v. ne·go·ti·at·ed, ne·go·ti·at·ing, ne·go·ti·ates
To confer with another or others in order to come to terms or reach an agreement: "It is difficult to negotiate where neither will trust" (Samuel Johnson).
1. To arrange or settle by discussion and mutual agreement: negotiate a contract.
2. To transfer (an instrument, such as a promissory note) to another party by means of endorsement.
a. To succeed in going over or through: negotiate a sharp curve.
b. To succeed in accomplishing or managing: negotiate a difficult musical passage.
[Latin negōtiārī, negōtiāt-, to transact business, from negōtium, business : neg-, not; see ne in the Appendix of Indo-European roots + ōtium, leisure.]
ne·gotia·to′ry (-shə-tôr′ē, -shē-ə-) adj.
The American Heritage® Dictionary of the English Language, Fifth Edition copyright ©2020 by Houghton Mifflin Harcourt Publishing Company.
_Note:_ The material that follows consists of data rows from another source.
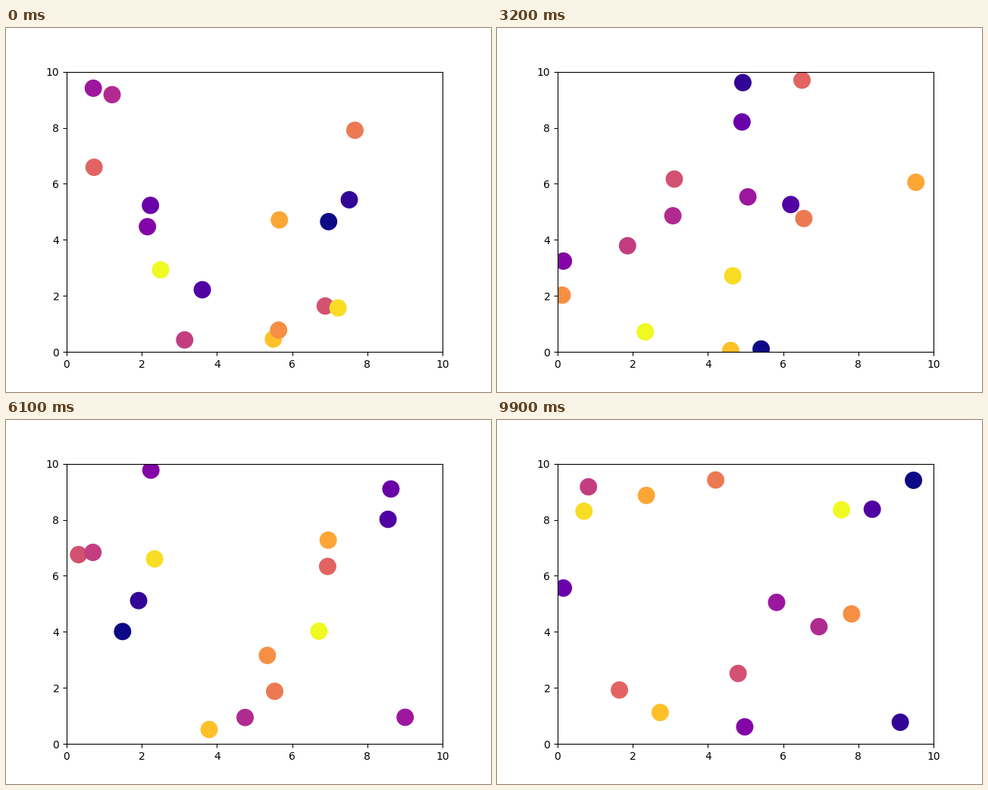
A matplotlib script that plays this animation: 640 px wide and 480 px high, repeating every 10 s.

```python
import numpy as np
import matplotlib.pyplot as plt
from matplotlib.animation import FuncAnimation

SIZE = 10
FRAMES = 100

# Key points, back to front: where each ball starts
# and how far it travels in one loop
start = np.array([
    (5.50, 0.46), (1.21, 9.18), (2.50, 2.93), (6.88, 1.64),
    (7.52, 5.43), (7.67, 7.91), (2.23, 5.23), (5.66, 4.71),
    (0.71, 9.41), (7.22, 1.57), (3.14, 0.43), (6.97, 4.65),
    (0.73, 6.59), (3.61, 2.22), (5.64, 0.78), (2.15, 4.47),
])
travel = np.array([
    (-2.8, -1.6), (5.8, -13.5), (-15.1, -11.4), (-11.8, -24.4),
    (23.6, 15.5), (-3.5, 22.9), (-22.3, 9.3), (12.1, 4.2),
    (13.6, 15.8), (-8.0, -13.4), (-4.0, 10.5), (23.8, -14.2),
    (-22.6, 11.6), (8.1, 9.5), (-18.0, 3.9), (-7.2, -24.1),
])

# Neighbours in depth get shades from far apart on the colormap
count = len(start)
shades = (13 + 9 * np.arange(count)) % count / (count - 1)


def bounce(p):
    """Fold a straight path back into the box at its walls."""
    return SIZE - np.abs(SIZE - p % (2 * SIZE))


def positions(n):
    return bounce(start + travel * n / FRAMES)


fig, ax = plt.subplots(figsize=(6.4, 4.8), dpi=100)
ax.set(xlim=(0, SIZE), ylim=(0, SIZE))
balls = ax.scatter(*positions(0).T, s=240, c=plt.cm.plasma(shades))


def update(n):
    balls.set_offsets(positions(n))
    return (balls,)


anim = FuncAnimation(fig, update, frames=FRAMES, interval=100,
                     repeat=True, repeat_delay=0)
plt.show()
```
All rights reserved.
Indo-European & Semitic Roots Appendices
Thousands of entries in the dictionary include etymologies that trace their origins back to reconstructed proto-languages. You can obtain more information about these forms in our online appendices:
The Indo-European appendix covers nearly half of the Indo-European roots that have left their mark on English words. A more complete treatment of Indo-European roots and the English words derived from them is available in our Dictionary of Indo-European Roots.